The Untold Experiences of LGBT Elders Around the World
LGBT elders and their advocates, led by SAGE, had a major presence at this summer’s International Federation on Ageing (IFA) Global Conference in Toronto
Sassa Almendro Zeballos knew from an early age she was different.
“When I was a kid, I felt like I was a girl. I was always aware of that since I was a child.”
Zeballos, 68, who lives in Bolivia, knew that at that time that coming out was simply not an option. Still, Zeballos persevered and now finally feels comfortable in her own skin. “I am convinced that we cannot be invisible, discriminated against, or excluded.”
Zeballos attended this year’s 14th International Federation on Ageing Global Conference (IFA), which included an entire track of programs on LGBT aging. The seed for this idea was first planted when SAGE CEO Michael Adams traveled to Australia to present a workshop on LGBT aging at the 2016 IFA conference. When Adams discovered there was a desire to learn and do more for LGBT elders across the globe, he helped make the 2018 conference have a robust LGBT aging track. The conference illuminated the often-untold experiences of LGBT elders from around the world—people like Zeballos, who now advocates on behalf of LGBT elders in her native Bolivia.
SAGE proudly sponsored Zeballos’ attendance at the conference, which drew advocates from Australia, Bolivia, Costa Rica, Panama, Puerto Rico, Kenya, and more. The LGBT track at the conference included three special “town hall” sessions, numerous workshops, and the first-ever LGBT-inclusive Addressing Inequalities Summit.
“We live in an increasingly interconnected world,” says Adams, “and SAGE is the world’s largest organization focused exclusively on LGBT older people.
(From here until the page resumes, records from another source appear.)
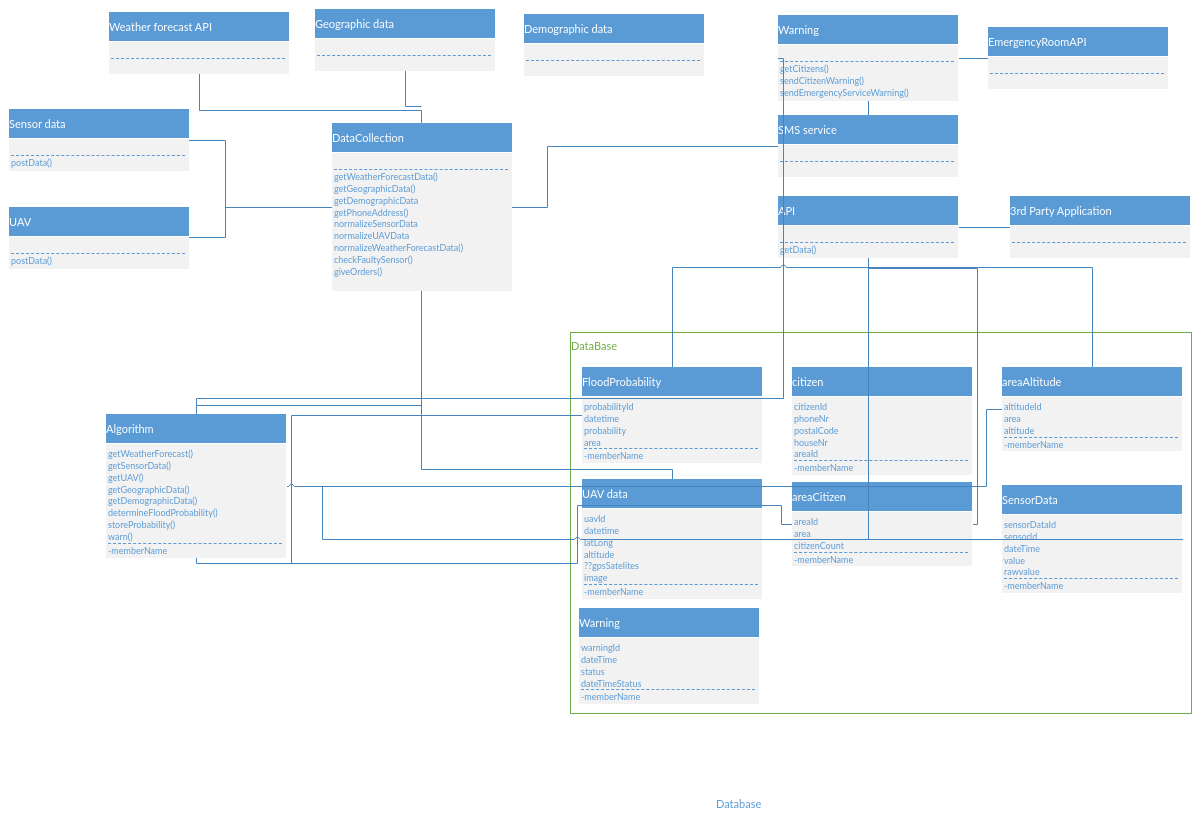
<!DOCTYPE html>
<html lang="en">
<head>
<meta charset="utf-8">
<title>Flood warning system class diagram</title>
<style>
:root {
  --blue: #5b9bd5;
  --line: #4684bd;
  --panel: #f2f2f2;
  --green: #70ad47;
  --paper: #ffffff;
}
* { box-sizing: border-box; margin: 0; padding: 0; }
html, body { width: 1200px; height: 833px; overflow: hidden; background: var(--paper); }
.diagram { position: relative; width: 1200px; height: 833px; overflow: hidden; font-family: Lato, Carlito, sans-serif; color: var(--blue); }
.class {
  position: absolute; left: var(--x); top: var(--y);
  width: 180px; min-height: var(--h, 62px);
  display: flex; flex-direction: column;
  background: var(--panel);
}
.class h2 {
  height: 30px; line-height: 30px;
  font-size: 11px; font-weight: 400; white-space: nowrap;
  color: var(--paper); background: var(--blue);
  border-bottom: 1px solid var(--paper);
}
.class ul { list-style: none; padding: 2px 2px 1px; font-size: 9px; line-height: 11.85px; white-space: nowrap; }
.class .attributes { min-height: 16px; padding: 4px 2px 0; }
.class .methods { position: relative; }
.class .methods::before {
  content: ""; position: absolute; left: 2px; right: 4px; top: 0;
  border-top: 1px dashed var(--blue);
}
.database { position: absolute; left: 570px; top: 332px; width: 622px; height: 382px; border: 1px solid var(--green); color: var(--green); }
.database h1, .caption { font-size: 11px; font-weight: 400; line-height: 14px; }
.database h1 { padding-top: 6px; }
.caption { position: absolute; left: 716px; top: 797px; }
.connectors { position: absolute; left: 0; top: 0; fill: none; stroke: var(--line); stroke-width: 1; }
</style>
</head>
<body>
<main class="diagram">
  <section class="database"><h1>DataBase</h1></section>

  <article class="class" style="--x:109px;--y:12px">
    <h2>Weather forecast API</h2><ul class="attributes"></ul><ul class="methods"></ul>
  </article>
  <article class="class" style="--x:315px;--y:9px">
    <h2>Geographic data</h2><ul class="attributes"></ul><ul class="methods"></ul>
  </article>
  <article class="class" style="--x:524px;--y:14px">
    <h2>Demographic data</h2><ul class="attributes"></ul><ul class="methods"></ul>
  </article>
  <article class="class" style="--x:778px;--y:15px;--h:86px">
    <h2>Warning</h2><ul class="attributes"></ul>
    <ul class="methods"><li>getCitizens()</li><li>sendCitizenWarning()</li><li>sendEmergencyServiceWarning()</li></ul>
  </article>
  <article class="class" style="--x:988px;--y:27px">
    <h2>EmergencyRoomAPI</h2><ul class="attributes"></ul><ul class="methods"></ul>
  </article>
  <article class="class" style="--x:9px;--y:109px">
    <h2>Sensor data</h2><ul class="attributes"></ul>
    <ul class="methods"><li>postData()</li></ul>
  </article>
  <article class="class" style="--x:9px;--y:207px">
    <h2>UAV</h2><ul class="attributes"></ul>
    <ul class="methods"><li>postData()</li></ul>
  </article>
  <article class="class" style="--x:332px;--y:123px;--h:168px">
    <h2>DataCollection</h2><ul class="attributes"></ul>
    <ul class="methods">
      <li>getWeatherForecastData()</li><li>getGeographicData()</li><li>getDemographicData</li>
      <li>getPhoneAddress()</li><li>normalizeSensorData</li><li>normalizeUAVData</li>
      <li>normalizeWeatherForecastData()</li><li>checkFaultySensor()</li><li>giveOrders()</li>
    </ul>
  </article>
  <article class="class" style="--x:778px;--y:115px">
    <h2>SMS service</h2><ul class="attributes"></ul><ul class="methods"></ul>
  </article>
  <article class="class" style="--x:778px;--y:196px">
    <h2>API</h2><ul class="attributes"></ul>
    <ul class="methods"><li>getData()</li></ul>
  </article>
  <article class="class" style="--x:1010px;--y:196px">
    <h2>3rd Party Application</h2><ul class="attributes"></ul><ul class="methods"></ul>
  </article>
  <article class="class" style="--x:106px;--y:414px">
    <h2>Algorithm</h2>
    <ul class="attributes">
      <li>getWeatherForecast()</li><li>getSensorData()</li><li>getUAV()</li><li>getGeographicData()</li>
      <li>getDemographicData()</li><li>determineFloodProbability()</li><li>storeProbability()</li><li>warn()</li>
    </ul>
    <ul class="methods"><li>-memberName</li></ul>
  </article>

  <article class="class" style="--x:582px;--y:367px">
    <h2>FloodProbability</h2>
    <ul class="attributes"><li>probabilityId</li><li>datetime</li><li>probability</li><li>area</li></ul>
    <ul class="methods"><li>-memberName</li></ul>
  </article>
  <article class="class" style="--x:792px;--y:367px">
    <h2>citizen</h2>
    <ul class="attributes"><li>citizenId</li><li>phoneNr</li><li>postalCode</li><li>houseNr</li><li>areaId</li></ul>
    <ul class="methods"><li>-memberName</li></ul>
  </article>
  <article class="class" style="--x:1002px;--y:367px">
    <h2>areaAltitude</h2>
    <ul class="attributes"><li>altitudeId</li><li>area</li><li>altitude</li></ul>
    <ul class="methods"><li>-memberName</li></ul>
  </article>
  <article class="class" style="--x:582px;--y:479px">
    <h2>UAV data</h2>
    <ul class="attributes"><li>uavId</li><li>datetime</li><li>latLong</li><li>altitude</li><li>??gpsSatelites</li><li>image</li></ul>
    <ul class="methods"><li>-memberName</li></ul>
  </article>
  <article class="class" style="--x:792px;--y:482px">
    <h2>areaCitizen</h2>
    <ul class="attributes"><li>areaId</li><li>area</li><li>citizenCount</li></ul>
    <ul class="methods"><li>-memberName</li></ul>
  </article>
  <article class="class" style="--x:1002px;--y:485px">
    <h2>SensorData</h2>
    <ul class="attributes"><li>sensorDataId</li><li>sensorId</li><li>dateTime</li><li>value</li><li>rawvalue</li></ul>
    <ul class="methods"><li>-memberName</li></ul>
  </article>
  <article class="class" style="--x:579px;--y:608px">
    <h2>Warning</h2>
    <ul class="attributes"><li>warningId</li><li>dateTime</li><li>status</li><li>dateTimeStatus</li></ul>
    <ul class="methods"><li>-memberName</li></ul>
  </article>

  <svg class="connectors" width="1200" height="833" viewBox="0 0 1200 833" aria-hidden="true">
    <g class="data-sources">
      <path d="M199.5 74V110.5H421.5V123"/>
      <path d="M405.5 71V106.5H421.5"/>
      <path d="M189 140.5H225.5V237.5H189M225 207.5H332"/>
    </g>
    <g class="services">
      <path d="M512 207.5H547.5V146.5H778"/>
      <path d="M959 58.5H988M868.5 101V115M959 227.5H1010"/>
    </g>
    <g class="api-to-database">
      <path d="M672.5 367V267.5H780.5Q783.5 262 786.5 267.5H1092.5V367"/>
      <path d="M868.5 258V539.5"/>
      <path d="M868 268.5H977.5V524.5H973"/>
    </g>
    <g class="collection-to-database">
      <path d="M421.5 291V469.5H672.5V479"/>
      <path d="M196.5 405.5H421.5"/>
    </g>
    <g class="algorithm-links">
      <path d="M196.5 414V398.5H783.5V58.5H778"/>
      <path d="M287 486.5H288.5Q291.5 482 294.5 486.5H986.5V409.5H1002"/>
      <path d="M322.5 487V539.5H574.5Q577.5 535 580.5 539.5H1183"/>
      <path d="M196.5 558V563.5H577.5V505.5H781.5V524.5H792"/>
      <path d="M291.5 563V415.5H582"/>
    </g>
  </svg>

  <p class="caption">Database</p>
</main>
</body>
</html>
So it’s no surprise that in recent years people and organizations from across the globe have been reaching out to SAGE for help with their efforts to address the needs of LGBT elders in their countries. While SAGE continues to focus most of our efforts on the U.S., we’re excited that there are opportunities like the IFA conference to join forces with LGBT aging advocates globally to make a difference for our community’s elders.”
Global LGBT aging research is sparse. To fill that gap, SAGE released a first-of-its-kind report at the conference that featured data drawn from the International Lesbian Gay Bisexual Trans and Intersex Association (ILGA)-RIWI Global Attitudes Survey on Sexual, Gender and Sex Minorities. The report revealed groundbreaking data from a global survey of 75 countries on social attitudes about LGBT elders.
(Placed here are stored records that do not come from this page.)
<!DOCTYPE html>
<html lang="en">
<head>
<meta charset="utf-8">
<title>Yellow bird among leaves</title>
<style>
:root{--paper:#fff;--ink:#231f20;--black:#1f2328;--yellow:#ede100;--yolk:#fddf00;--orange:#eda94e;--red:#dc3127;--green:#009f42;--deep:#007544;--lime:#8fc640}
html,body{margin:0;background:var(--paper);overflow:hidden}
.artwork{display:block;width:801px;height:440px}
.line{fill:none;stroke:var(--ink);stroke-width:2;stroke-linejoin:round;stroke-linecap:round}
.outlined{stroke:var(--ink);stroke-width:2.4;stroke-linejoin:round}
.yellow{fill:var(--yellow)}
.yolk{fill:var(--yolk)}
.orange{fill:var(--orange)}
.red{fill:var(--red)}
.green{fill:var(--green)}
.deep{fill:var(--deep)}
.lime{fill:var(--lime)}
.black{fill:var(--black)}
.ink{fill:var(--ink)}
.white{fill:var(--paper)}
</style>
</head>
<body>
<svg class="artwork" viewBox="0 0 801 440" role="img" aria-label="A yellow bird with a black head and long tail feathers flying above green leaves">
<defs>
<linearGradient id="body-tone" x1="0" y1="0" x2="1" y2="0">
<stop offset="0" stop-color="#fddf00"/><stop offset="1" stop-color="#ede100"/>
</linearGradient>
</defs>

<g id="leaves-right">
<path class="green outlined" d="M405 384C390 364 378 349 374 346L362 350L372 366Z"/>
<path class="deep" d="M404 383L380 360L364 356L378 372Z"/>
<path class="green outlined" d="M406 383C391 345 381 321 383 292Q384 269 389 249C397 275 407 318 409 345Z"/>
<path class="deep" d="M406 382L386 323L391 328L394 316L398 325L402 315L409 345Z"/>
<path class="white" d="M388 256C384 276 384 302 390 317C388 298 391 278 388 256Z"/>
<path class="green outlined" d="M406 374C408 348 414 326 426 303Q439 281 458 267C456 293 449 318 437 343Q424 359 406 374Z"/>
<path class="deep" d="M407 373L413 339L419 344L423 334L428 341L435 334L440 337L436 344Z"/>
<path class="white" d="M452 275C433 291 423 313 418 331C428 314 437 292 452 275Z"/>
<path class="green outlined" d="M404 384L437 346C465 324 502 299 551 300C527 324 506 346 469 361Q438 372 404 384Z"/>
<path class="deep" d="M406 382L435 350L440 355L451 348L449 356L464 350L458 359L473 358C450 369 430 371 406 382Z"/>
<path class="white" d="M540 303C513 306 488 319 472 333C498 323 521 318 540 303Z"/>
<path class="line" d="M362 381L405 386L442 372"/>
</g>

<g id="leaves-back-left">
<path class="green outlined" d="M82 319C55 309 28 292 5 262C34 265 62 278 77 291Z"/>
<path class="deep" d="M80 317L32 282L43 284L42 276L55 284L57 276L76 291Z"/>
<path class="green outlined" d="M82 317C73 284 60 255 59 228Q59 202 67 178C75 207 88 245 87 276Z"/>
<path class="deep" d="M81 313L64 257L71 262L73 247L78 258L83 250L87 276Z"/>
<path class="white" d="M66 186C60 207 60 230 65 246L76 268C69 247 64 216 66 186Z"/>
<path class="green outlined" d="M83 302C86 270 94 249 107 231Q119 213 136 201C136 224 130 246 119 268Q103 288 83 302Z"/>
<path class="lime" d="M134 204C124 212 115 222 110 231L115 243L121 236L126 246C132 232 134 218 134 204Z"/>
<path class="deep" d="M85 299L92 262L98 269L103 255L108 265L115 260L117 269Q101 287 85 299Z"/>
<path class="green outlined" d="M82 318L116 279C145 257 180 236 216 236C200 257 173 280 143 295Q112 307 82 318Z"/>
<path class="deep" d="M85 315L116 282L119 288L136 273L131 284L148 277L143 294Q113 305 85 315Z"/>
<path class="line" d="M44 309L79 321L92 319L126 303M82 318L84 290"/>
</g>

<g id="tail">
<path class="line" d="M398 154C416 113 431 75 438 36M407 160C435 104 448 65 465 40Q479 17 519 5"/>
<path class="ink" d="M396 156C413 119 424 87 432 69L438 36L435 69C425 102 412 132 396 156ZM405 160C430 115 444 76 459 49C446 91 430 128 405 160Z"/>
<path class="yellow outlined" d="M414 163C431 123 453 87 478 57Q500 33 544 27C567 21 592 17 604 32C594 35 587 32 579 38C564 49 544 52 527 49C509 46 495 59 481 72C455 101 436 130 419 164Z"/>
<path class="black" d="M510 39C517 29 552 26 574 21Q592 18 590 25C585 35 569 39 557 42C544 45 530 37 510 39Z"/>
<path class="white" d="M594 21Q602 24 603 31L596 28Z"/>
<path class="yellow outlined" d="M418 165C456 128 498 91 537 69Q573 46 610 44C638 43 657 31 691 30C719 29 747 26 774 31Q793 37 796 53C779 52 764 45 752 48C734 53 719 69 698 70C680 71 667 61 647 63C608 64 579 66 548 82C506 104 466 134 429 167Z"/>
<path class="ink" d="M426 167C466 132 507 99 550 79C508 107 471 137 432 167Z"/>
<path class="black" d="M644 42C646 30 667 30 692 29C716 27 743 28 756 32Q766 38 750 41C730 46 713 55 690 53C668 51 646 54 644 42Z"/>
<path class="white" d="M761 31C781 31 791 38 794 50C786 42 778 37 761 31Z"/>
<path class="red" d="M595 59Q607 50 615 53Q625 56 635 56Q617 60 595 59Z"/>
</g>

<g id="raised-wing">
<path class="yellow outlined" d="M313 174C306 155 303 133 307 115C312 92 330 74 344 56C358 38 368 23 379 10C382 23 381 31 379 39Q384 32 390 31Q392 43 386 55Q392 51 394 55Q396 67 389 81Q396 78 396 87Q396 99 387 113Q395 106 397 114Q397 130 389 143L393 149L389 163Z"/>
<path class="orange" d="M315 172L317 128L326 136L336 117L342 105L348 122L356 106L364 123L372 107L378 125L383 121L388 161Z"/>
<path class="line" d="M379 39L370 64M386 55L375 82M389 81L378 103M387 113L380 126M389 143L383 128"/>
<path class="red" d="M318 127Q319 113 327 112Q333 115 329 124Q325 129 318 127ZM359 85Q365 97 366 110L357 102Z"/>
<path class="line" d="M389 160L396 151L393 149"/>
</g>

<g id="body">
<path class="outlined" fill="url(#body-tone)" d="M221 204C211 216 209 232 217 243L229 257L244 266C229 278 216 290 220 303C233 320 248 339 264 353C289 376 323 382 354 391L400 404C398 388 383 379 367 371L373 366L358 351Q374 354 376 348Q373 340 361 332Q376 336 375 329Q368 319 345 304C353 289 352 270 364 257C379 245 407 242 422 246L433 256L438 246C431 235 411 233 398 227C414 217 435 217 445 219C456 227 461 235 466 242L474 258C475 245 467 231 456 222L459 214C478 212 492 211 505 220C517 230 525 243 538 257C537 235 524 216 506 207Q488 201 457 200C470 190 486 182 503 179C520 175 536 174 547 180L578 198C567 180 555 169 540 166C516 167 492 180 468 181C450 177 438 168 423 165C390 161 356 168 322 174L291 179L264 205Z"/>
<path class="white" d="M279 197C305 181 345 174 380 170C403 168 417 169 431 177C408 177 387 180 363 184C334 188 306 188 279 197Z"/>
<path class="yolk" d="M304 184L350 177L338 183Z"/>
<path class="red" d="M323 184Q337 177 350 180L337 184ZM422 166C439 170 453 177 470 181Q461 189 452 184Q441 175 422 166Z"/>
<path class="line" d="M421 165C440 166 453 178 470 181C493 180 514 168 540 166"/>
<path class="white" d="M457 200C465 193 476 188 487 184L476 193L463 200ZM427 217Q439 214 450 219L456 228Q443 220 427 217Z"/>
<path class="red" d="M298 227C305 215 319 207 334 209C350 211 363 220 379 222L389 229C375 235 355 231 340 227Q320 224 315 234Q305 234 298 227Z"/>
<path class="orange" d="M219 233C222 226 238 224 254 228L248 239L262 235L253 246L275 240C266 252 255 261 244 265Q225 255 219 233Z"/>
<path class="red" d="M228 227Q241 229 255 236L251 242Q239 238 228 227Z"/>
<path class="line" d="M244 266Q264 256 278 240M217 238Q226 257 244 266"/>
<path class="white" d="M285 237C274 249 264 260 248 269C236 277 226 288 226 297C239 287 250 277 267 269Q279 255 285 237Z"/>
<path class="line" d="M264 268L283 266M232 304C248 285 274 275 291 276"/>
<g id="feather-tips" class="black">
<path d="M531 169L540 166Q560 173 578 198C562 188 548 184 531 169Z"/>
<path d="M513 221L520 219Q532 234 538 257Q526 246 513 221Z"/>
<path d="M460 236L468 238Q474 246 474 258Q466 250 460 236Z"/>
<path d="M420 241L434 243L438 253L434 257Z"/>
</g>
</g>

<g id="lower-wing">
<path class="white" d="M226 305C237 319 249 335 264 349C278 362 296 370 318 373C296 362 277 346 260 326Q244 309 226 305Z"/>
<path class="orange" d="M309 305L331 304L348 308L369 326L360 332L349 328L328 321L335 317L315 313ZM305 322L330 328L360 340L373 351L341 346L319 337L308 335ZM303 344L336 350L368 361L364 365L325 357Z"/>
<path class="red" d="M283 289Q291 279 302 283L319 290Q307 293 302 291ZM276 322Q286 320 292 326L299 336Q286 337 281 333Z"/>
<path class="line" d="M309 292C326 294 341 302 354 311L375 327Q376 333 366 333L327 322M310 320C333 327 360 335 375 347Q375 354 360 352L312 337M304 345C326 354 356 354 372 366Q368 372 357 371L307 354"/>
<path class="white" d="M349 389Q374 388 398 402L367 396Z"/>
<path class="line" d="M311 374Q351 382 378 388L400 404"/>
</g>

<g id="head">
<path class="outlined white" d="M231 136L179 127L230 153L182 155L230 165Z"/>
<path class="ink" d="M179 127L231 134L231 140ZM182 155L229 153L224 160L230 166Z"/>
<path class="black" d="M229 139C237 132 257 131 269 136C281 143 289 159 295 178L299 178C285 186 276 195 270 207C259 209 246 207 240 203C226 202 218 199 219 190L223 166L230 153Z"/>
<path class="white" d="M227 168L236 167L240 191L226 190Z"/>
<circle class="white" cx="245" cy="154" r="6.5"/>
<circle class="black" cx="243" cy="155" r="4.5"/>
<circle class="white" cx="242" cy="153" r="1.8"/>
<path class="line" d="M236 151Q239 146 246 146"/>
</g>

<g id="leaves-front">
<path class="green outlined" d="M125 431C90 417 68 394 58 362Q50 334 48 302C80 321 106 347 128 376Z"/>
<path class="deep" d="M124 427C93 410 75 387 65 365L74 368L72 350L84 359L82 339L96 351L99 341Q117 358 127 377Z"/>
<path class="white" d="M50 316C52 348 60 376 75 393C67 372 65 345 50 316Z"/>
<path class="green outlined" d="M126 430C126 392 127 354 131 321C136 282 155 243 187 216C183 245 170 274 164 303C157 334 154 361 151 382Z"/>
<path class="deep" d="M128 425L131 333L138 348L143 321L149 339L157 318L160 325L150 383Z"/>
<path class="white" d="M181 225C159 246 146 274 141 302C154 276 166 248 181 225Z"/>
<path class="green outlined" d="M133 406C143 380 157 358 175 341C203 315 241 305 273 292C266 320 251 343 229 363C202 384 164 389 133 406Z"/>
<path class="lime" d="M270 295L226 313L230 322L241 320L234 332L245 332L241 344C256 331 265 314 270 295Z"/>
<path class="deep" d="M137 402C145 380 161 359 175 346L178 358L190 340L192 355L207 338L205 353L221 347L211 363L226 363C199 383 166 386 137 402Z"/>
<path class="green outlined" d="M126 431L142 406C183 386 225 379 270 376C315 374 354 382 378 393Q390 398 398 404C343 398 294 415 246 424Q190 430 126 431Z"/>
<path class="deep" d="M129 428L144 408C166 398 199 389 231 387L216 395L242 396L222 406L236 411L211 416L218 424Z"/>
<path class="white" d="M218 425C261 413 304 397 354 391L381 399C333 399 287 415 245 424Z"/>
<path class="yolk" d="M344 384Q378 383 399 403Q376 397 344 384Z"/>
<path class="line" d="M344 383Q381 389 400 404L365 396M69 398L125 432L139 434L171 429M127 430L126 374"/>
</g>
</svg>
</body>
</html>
“Invisibility and isolation among older sexual orientation and gender identity minorities across the globe leads to neglect and abuse,” says Adams. “This survey produces critically important data to help understand the social attitudes that reinforce this discrimination and isolation. It’s an invaluable first step toward breaking through the invisibility and focusing attention on the needs of these highly vulnerable elders.”
To draw attention to LGBT elders and LGBT aging issues, SAGE and partners at IFA launched a call to action asking governments, policymakers, and advocates to make a commitment to address the needs of LGBT elders. The signing ceremony garnered excitement and momentum, with many high-level aging advocates committing to taking tangible action on LGBT aging issues. In a world where the mere existence of LGBT elders is denied in many countries, this movement on the international stage is sure to have a far-reaching impact.
SAGE will continue to work with its global partners to make sure that people like Zeballos are able to live their lives with the dignity and respect they deserve.